The Priceline Group. Inc. has agreed to include gender and racial diversity when seeking new members for its board following a shareholder proposal from the state’s pension fund, Comptroller Tom DiNapoli on Tuesday announced.
With the agreement from Priceline, the shareholder request from New York has been withdrawn, DiNapoli said.
“We encourage our portfolio companies to commit to a diversity of experience and thought on their boards because it is an asset to business,” DiNapoli said. “Fresh ideas can revive stagnant and homogenized boards, and companies with directors from diverse backgrounds are better positioned to generate long-term company growth. Priceline should be commended for pursuing board diversity.”
It’s another example of DiNapoli using the leverage of the state’s pension fund to encourage changes to how a company operates, either through transparency in political giving or through who the company incldues in its leadership.
Priceline in January added its second female director to an 11-member board.
Under DiNapoli, the pension fund is seeking similar diversity commitments from firms like FleetCor Technologies and LinkedIn. All told, similar proposals have come from 17 portfolio corporations since 2012.
May 23rd - 3:29 pm
New York’s tax revenue in April declined during the first month of the new fiscal year compared to the same time last year, according to a cash report from Comptroller Tom DiNapoli’s office.
The state collected $8.2 billion in taxes last month, a reduction of $420.4 million, or 4.9 percent, to April 2015.
It’s a potential red flag for the state’s economy and the revenue picture for the state.

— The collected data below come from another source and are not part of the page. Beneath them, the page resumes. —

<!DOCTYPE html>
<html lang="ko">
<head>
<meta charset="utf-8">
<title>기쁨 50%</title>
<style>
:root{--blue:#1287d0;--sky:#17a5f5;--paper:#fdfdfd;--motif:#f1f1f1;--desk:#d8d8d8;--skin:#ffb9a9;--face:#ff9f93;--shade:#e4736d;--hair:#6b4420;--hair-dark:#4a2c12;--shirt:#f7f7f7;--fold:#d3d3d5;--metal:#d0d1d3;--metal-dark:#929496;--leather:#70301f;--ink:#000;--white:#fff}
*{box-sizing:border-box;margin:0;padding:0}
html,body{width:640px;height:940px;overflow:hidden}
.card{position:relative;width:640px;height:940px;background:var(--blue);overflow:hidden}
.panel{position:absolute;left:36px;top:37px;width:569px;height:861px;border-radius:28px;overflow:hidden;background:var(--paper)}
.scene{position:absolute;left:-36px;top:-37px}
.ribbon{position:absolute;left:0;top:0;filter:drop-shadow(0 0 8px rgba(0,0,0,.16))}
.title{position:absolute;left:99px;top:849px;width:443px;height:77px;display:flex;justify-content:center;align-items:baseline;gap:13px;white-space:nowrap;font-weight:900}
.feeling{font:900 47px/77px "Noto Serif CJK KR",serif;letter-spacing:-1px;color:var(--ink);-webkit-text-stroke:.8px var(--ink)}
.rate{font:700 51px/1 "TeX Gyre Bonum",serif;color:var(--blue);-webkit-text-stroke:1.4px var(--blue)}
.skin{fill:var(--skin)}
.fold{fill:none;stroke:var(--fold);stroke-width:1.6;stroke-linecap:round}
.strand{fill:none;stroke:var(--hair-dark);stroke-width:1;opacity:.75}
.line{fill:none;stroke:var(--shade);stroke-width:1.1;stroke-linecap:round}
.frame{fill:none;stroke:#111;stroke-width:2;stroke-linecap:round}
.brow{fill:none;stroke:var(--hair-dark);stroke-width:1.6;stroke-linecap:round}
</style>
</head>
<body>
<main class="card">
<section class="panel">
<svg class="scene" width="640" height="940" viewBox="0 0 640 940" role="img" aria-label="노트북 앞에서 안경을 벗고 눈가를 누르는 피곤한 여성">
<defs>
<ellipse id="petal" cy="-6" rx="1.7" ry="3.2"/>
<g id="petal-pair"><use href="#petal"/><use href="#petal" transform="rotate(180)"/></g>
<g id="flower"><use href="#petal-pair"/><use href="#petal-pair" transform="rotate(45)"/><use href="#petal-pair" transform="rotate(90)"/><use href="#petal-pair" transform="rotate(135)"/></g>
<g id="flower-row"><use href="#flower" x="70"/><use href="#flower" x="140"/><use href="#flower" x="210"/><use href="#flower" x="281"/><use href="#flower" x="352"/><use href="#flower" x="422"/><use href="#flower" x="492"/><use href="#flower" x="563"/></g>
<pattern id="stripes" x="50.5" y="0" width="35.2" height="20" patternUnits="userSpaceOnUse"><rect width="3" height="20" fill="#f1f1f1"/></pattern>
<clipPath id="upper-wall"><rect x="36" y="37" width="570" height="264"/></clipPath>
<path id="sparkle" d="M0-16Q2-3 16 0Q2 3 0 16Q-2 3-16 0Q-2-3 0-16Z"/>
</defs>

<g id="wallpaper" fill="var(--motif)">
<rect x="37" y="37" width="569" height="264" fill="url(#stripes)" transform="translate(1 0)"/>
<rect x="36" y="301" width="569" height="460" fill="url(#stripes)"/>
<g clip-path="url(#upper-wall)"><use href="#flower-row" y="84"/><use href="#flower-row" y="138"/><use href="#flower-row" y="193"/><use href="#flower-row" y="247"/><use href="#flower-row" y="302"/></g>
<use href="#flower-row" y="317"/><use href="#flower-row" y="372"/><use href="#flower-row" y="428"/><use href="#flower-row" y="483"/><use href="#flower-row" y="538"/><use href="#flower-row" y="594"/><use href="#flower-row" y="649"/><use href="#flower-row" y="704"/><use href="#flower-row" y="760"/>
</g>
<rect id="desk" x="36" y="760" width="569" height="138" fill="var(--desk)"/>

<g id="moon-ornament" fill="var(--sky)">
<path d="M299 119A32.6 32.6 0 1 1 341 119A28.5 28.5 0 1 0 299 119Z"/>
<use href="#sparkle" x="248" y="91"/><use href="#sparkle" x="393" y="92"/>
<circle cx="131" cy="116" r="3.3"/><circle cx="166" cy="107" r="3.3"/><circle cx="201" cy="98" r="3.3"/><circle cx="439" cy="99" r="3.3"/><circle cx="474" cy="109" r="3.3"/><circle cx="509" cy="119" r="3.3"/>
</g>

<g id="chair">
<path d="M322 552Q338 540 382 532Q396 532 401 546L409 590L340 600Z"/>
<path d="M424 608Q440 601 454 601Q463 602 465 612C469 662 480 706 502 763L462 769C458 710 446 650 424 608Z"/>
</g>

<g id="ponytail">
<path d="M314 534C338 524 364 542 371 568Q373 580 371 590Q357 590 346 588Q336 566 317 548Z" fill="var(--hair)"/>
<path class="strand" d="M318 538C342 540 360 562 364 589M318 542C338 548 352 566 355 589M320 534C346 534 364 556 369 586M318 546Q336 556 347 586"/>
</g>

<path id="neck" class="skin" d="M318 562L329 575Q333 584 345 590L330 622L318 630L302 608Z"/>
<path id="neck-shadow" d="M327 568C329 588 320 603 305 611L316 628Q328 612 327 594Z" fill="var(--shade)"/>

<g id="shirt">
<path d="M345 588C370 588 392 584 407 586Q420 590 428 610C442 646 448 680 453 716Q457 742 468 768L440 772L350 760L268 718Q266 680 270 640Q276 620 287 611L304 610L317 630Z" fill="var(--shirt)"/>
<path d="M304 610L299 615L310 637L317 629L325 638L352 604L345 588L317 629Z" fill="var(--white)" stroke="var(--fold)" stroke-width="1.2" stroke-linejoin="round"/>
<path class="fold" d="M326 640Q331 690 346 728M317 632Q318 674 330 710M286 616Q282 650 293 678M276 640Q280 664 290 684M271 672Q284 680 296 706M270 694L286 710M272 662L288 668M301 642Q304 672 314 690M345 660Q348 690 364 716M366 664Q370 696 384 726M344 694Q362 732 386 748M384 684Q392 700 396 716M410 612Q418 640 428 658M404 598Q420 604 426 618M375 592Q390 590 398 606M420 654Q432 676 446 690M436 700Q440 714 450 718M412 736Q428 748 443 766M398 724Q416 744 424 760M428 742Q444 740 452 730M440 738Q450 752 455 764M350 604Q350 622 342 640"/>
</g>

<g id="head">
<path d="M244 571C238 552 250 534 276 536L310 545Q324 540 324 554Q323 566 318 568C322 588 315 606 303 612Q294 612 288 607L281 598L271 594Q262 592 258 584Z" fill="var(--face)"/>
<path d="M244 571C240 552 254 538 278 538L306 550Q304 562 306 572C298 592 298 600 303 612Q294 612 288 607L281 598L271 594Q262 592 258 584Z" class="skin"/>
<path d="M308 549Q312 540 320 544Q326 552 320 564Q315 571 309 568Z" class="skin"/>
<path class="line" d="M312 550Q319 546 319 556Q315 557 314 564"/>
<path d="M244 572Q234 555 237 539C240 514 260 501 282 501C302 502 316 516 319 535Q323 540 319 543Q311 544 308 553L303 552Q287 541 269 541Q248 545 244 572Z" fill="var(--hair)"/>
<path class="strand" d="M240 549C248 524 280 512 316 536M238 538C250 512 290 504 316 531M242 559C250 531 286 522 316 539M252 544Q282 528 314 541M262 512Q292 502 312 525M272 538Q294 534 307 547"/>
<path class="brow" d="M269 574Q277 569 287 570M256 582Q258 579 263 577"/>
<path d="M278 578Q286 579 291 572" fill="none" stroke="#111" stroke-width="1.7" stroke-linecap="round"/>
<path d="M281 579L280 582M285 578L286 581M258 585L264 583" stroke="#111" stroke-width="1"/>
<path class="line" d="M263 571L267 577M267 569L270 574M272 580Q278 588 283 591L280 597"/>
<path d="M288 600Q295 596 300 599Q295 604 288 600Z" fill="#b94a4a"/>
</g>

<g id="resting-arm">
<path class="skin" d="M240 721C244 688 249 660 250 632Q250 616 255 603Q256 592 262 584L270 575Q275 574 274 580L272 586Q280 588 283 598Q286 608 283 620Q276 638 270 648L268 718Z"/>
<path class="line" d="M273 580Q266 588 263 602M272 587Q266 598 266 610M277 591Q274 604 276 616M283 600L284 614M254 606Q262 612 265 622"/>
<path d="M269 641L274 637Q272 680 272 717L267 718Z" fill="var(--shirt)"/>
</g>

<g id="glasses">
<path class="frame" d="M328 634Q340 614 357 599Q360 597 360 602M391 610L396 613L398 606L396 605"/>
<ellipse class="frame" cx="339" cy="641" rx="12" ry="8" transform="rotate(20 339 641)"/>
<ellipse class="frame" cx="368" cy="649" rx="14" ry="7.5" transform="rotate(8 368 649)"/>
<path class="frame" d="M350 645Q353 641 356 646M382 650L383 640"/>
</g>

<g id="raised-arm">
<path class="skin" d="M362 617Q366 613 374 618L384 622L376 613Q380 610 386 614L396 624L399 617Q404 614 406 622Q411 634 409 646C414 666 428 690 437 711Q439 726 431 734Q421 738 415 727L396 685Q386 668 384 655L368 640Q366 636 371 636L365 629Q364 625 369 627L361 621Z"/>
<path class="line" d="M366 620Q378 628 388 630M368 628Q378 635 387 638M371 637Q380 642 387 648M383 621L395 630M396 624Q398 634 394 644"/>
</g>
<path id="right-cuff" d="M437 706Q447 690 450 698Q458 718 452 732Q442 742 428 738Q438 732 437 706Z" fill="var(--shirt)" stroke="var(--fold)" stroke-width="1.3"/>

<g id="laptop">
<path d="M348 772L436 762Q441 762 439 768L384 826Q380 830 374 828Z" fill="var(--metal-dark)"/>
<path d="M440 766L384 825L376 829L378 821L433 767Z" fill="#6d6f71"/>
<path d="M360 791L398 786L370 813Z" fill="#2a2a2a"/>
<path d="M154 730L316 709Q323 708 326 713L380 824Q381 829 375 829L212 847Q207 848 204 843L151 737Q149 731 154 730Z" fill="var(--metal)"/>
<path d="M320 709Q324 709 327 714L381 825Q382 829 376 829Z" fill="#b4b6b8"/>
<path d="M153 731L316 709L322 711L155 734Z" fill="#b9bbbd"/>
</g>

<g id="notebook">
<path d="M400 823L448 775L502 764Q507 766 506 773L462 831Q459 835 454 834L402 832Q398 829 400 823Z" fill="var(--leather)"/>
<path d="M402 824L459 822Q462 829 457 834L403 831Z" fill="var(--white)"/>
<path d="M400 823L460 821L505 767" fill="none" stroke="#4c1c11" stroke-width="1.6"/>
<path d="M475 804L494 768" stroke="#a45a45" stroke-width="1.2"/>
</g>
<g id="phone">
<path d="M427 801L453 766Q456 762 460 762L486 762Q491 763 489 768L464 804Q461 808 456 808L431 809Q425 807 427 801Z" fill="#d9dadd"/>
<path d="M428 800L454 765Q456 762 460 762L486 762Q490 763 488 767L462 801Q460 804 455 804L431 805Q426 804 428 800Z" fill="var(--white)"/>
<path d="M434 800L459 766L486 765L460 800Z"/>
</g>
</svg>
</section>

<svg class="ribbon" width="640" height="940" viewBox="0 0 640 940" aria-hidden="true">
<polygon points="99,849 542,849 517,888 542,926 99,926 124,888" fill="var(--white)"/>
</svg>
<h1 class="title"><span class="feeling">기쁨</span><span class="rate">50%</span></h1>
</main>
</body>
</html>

Nevertheless, the revenue was more or less what conservative estimates given the expected slackening of the economy.
“April tax receipts were in line with more conservative projections compared to just a few months ago as the economy has shown signs of slowing in the first quarter of the year,” DiNapoli said. “New developments in the coming months and their impact on revenues must be monitored closely as the new fiscal year progresses.”
The decline year over year is due to lower estimated personal income tax payments that resulted from a weakened financial market.
New York meanwhile spent $10.5 billion last month, $2.8 billion more than last year during the same period.
May 23rd - 1:39 pm
Comptroller Tom DiNapoli’s office is teaming up with the Church of England to pressure the company on the issue of climate change.
DiNapoli in a statement on Monday signaled he would use the state pension fund’s investment in the company to leverage a response out of its board of directors on how ExxonMobil will adjust to internationally driven policy of limiting the effects of climate change through a reduction of carbon output.
“Combating climate change presents risks and opportunities that ExxonMobil needs to address,” said DiNapoli, who is trustee of the New York State Common Retirement Fund.
“We need to know if ExxonMobil is taking into account the growth of lower carbon economies and taking steps to protect the long-term value of our investments. Earlier this year, the company tried unsuccessfully to get the Securities and Exchange Commission to keep investors from voting on these important questions at the annual meeting. ExxonMobil’s peers are stepping up to address climate risk, it’s time they did so as well.”
The effort is being joined by the Church of England, which has also invested in the company and has taken on a similar activist shareholder role.
“I am delighted investors will have the chance to vote on this motion at this week’s annual meeting, in spite of ExxonMobil’s best efforts to deny them that opportunity,” Edward Mason, the Head of Responsible Investment for the Church of England’s investment fund said. “With peers such as BP and Shell agreeing to report on climate risk, the company is in danger of being increasingly out-of-step with the mainstream on this issue.”
The announcement comes as Attorney General Eric Schneiderman’s office is reviewing Exxon’s impact on the environment and climate change. The AG’s office last week blasted a letter sent by House Republicans seeking more information from Schneiderman’s office as well as 16 additional attorneys general who are gathering information in the case.